[Start of section]

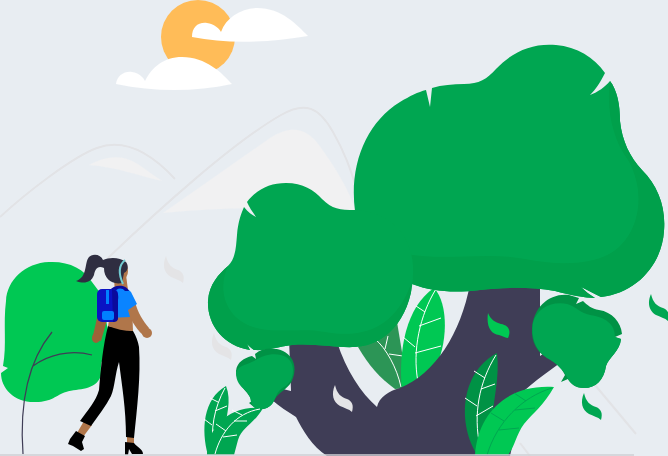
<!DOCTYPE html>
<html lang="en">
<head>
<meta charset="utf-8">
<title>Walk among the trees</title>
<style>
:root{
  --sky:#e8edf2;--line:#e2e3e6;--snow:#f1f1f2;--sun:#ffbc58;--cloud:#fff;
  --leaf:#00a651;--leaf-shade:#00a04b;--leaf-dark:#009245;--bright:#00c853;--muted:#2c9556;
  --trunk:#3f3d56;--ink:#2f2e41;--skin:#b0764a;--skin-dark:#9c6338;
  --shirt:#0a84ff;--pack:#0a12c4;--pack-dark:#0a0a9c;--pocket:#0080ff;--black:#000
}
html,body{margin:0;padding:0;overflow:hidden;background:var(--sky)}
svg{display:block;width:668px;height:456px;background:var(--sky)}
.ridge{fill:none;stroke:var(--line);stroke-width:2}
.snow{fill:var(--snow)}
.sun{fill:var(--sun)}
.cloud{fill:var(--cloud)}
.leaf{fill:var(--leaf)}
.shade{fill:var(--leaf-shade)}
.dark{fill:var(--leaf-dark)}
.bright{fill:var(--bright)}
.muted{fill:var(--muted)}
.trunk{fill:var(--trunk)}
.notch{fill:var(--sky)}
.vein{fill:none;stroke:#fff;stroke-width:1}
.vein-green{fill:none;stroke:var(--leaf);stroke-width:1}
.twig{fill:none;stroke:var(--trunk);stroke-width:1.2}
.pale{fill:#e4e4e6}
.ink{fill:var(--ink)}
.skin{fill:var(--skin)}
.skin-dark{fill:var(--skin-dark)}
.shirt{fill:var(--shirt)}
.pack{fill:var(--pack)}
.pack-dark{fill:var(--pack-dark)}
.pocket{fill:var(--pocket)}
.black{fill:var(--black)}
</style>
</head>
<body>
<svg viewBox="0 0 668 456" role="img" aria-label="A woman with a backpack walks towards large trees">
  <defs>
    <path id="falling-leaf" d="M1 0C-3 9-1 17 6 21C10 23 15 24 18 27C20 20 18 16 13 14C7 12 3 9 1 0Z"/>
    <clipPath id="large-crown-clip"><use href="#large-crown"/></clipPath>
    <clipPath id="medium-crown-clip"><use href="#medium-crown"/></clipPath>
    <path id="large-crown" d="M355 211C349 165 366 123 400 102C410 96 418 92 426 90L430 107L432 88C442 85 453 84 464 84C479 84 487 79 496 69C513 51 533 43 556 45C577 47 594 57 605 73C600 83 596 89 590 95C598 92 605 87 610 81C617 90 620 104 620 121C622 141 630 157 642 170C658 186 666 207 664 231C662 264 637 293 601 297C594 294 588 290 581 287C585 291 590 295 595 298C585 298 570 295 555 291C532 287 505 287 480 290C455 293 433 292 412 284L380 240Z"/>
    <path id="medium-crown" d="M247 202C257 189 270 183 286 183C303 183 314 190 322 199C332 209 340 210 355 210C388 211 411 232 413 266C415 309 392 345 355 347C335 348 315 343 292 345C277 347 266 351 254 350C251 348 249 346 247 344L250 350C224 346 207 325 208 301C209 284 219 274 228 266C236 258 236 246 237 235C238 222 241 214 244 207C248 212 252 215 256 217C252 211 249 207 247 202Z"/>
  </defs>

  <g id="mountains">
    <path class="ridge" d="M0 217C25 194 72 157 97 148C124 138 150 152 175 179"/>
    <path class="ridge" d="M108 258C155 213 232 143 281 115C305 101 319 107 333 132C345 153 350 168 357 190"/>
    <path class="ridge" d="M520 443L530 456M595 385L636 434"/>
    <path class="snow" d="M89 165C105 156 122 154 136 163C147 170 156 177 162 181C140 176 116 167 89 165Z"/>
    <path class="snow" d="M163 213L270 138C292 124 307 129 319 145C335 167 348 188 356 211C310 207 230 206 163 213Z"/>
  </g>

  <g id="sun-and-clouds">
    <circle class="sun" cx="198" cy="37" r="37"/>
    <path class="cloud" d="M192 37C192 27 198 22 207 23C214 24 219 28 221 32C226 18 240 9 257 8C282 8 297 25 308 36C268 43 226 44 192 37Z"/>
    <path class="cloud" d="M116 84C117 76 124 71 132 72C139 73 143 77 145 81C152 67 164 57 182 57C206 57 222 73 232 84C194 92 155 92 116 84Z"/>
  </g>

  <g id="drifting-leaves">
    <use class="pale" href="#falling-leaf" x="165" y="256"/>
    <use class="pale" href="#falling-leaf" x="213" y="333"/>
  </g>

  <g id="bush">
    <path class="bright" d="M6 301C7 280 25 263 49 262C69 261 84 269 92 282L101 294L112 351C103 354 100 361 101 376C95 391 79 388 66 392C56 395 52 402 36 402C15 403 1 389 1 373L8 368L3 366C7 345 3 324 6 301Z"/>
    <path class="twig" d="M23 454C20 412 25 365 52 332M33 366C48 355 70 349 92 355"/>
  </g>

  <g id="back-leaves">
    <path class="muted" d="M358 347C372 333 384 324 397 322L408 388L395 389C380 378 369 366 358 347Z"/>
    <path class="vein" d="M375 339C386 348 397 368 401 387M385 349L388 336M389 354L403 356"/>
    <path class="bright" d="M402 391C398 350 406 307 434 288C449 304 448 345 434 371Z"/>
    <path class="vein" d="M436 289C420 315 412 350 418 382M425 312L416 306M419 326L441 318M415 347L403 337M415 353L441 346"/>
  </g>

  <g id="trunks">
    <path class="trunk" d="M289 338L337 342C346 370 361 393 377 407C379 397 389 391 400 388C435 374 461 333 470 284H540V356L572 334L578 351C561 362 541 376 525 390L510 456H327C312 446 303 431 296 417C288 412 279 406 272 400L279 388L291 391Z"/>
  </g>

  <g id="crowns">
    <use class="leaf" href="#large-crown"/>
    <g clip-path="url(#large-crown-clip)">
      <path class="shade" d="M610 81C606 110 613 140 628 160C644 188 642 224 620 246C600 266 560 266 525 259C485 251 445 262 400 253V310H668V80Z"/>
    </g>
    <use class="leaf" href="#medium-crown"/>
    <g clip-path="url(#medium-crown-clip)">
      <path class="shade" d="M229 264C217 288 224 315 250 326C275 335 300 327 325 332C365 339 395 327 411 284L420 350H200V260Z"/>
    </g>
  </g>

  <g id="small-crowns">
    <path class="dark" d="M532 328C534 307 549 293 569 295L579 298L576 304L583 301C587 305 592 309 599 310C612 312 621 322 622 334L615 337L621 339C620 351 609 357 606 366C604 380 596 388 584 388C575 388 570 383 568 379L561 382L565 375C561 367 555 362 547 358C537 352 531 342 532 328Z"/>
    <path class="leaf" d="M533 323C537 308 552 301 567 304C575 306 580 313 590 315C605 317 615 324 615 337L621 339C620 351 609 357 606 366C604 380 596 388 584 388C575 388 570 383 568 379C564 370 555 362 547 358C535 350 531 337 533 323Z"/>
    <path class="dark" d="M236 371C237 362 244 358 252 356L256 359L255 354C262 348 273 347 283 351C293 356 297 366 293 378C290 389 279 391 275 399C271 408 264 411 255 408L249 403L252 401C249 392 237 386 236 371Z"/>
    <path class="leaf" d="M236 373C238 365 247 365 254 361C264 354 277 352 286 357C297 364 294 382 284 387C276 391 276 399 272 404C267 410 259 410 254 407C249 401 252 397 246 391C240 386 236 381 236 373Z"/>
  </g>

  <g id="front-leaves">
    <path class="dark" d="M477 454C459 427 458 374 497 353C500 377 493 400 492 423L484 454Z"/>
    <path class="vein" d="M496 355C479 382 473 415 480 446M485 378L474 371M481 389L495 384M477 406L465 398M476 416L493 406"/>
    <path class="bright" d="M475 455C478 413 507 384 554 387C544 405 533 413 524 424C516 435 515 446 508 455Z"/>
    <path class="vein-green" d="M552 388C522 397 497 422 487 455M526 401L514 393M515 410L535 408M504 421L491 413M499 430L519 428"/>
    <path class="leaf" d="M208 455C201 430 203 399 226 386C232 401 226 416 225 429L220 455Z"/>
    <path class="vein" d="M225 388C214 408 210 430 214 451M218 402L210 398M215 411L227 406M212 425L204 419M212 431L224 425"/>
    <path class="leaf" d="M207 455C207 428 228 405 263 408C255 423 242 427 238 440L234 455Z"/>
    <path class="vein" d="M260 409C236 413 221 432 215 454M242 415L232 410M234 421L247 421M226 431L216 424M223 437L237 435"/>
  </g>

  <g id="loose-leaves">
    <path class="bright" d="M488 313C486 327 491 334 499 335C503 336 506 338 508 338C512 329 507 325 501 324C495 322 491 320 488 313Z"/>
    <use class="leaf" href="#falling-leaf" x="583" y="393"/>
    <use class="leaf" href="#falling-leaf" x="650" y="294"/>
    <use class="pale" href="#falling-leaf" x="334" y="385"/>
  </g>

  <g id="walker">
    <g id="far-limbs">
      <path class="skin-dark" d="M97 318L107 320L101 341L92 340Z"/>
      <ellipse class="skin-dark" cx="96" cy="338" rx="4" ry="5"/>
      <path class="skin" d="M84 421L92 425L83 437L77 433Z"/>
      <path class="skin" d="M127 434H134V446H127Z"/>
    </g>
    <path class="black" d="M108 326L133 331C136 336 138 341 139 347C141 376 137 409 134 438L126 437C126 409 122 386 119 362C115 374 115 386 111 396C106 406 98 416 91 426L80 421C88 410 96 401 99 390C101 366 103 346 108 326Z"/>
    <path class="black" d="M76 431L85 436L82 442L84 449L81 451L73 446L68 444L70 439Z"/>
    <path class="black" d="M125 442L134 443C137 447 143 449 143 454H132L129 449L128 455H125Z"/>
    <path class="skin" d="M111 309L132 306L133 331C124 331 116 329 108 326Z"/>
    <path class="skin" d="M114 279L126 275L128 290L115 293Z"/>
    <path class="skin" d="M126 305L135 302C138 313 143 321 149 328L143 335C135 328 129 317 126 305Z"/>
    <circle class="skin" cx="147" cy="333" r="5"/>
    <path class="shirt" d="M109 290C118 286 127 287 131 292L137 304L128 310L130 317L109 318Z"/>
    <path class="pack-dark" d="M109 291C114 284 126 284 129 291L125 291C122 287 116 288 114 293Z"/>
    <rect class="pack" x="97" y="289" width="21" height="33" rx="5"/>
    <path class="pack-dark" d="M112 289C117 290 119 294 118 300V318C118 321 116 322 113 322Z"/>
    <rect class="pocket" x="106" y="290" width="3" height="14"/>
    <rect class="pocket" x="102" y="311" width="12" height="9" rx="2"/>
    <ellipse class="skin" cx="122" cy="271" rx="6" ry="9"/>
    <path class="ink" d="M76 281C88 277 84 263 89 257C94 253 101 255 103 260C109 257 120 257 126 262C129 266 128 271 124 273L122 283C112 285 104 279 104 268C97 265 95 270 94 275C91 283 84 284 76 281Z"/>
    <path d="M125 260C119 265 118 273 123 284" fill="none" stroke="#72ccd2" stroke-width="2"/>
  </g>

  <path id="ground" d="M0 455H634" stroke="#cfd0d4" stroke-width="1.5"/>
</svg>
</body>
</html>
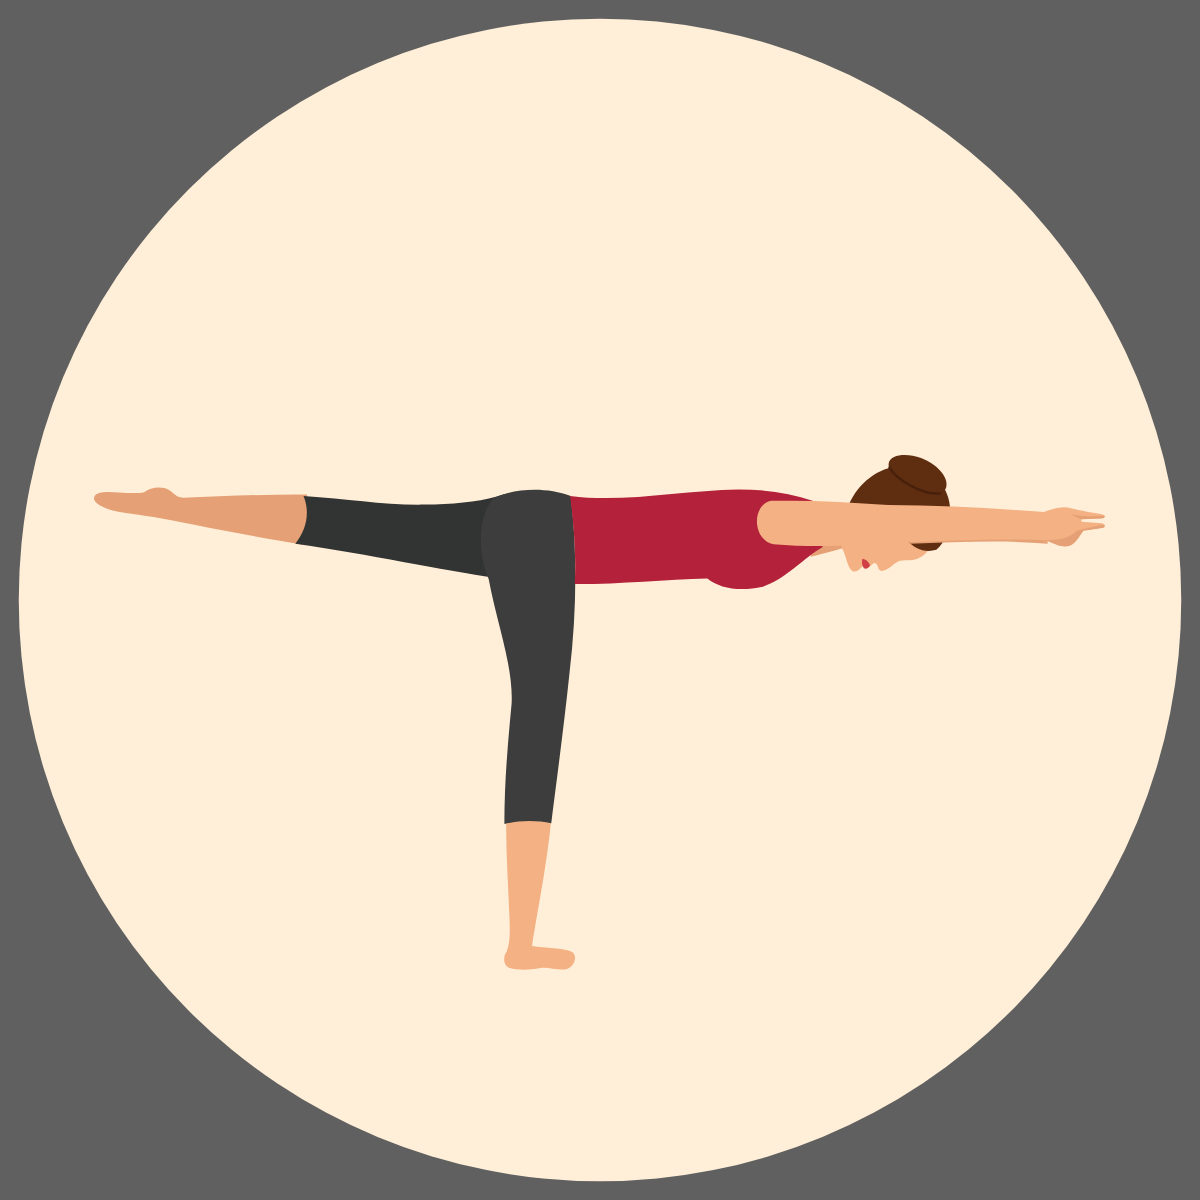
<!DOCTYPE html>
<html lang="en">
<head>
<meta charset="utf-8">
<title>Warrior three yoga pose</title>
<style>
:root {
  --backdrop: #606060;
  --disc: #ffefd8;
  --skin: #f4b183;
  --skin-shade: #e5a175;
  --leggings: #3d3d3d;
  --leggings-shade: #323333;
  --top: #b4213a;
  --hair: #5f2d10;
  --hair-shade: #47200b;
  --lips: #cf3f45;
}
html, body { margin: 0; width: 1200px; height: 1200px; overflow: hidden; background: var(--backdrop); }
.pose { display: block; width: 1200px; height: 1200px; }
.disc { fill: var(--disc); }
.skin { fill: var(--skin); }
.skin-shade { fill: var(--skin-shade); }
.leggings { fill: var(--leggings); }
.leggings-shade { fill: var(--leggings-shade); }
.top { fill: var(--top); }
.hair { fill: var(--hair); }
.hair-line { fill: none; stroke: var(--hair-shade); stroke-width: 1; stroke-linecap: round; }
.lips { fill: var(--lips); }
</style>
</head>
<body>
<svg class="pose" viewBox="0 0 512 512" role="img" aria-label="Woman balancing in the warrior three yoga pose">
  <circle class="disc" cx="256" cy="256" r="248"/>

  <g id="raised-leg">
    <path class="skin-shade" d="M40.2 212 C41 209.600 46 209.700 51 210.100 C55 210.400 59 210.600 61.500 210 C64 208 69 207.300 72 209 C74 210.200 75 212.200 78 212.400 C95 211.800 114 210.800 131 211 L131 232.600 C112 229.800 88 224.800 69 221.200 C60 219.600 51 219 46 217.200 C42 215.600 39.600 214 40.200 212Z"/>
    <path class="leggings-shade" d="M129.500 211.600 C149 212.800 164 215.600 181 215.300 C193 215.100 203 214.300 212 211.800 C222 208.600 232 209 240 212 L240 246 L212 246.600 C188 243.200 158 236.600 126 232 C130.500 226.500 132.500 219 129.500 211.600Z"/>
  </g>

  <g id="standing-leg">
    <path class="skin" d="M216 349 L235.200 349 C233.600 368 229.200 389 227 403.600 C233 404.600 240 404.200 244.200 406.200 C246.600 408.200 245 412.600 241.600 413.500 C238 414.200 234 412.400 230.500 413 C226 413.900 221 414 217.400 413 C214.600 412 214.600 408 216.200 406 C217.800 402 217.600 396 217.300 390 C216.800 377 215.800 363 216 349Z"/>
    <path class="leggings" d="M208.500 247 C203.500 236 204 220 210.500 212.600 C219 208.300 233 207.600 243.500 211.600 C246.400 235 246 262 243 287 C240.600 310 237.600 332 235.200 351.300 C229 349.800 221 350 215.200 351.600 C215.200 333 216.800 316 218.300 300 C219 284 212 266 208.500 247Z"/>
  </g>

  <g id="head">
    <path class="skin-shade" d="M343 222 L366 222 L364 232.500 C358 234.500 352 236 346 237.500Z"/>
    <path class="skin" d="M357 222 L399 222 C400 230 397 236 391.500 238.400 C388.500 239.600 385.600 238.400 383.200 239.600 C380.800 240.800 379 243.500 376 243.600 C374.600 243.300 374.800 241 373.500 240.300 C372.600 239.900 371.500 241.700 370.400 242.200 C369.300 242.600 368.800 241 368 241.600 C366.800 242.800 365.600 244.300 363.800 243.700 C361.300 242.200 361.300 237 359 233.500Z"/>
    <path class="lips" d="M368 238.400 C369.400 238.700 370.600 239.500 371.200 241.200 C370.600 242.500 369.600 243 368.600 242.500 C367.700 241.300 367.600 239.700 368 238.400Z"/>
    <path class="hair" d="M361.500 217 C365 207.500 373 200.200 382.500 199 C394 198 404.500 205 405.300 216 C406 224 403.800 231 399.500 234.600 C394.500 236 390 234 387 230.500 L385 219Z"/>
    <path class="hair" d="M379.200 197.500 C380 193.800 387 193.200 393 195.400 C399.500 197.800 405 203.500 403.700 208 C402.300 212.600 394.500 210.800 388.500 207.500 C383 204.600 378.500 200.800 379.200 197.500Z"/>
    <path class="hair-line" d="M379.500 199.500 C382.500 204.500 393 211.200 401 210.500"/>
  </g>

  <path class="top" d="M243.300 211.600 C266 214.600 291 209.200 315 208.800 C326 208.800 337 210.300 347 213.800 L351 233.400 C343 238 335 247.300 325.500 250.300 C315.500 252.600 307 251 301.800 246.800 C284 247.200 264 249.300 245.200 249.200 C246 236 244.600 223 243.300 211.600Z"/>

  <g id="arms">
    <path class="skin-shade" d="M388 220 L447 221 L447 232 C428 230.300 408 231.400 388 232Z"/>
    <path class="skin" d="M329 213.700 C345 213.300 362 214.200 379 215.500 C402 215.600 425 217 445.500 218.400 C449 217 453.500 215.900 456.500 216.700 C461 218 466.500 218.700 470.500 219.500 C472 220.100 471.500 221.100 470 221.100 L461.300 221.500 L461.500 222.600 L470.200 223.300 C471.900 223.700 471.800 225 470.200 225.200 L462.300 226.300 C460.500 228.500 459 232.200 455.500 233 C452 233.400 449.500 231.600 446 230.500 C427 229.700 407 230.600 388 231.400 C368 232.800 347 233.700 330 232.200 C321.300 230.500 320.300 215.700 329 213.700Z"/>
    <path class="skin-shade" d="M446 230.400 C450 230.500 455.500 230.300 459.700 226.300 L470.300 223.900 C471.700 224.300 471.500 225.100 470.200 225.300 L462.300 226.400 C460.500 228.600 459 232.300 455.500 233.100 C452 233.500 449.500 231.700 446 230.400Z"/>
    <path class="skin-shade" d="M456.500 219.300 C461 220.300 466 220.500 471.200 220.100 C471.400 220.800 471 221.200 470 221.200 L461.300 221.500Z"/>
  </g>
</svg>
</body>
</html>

[End of section]

• [EXERCISE INSTRUCTIONS]: Line count for the word "vein": tally the lines of the records above that hold it and give only that figure.

• [SOLUTION FOR THIS TASK]: 8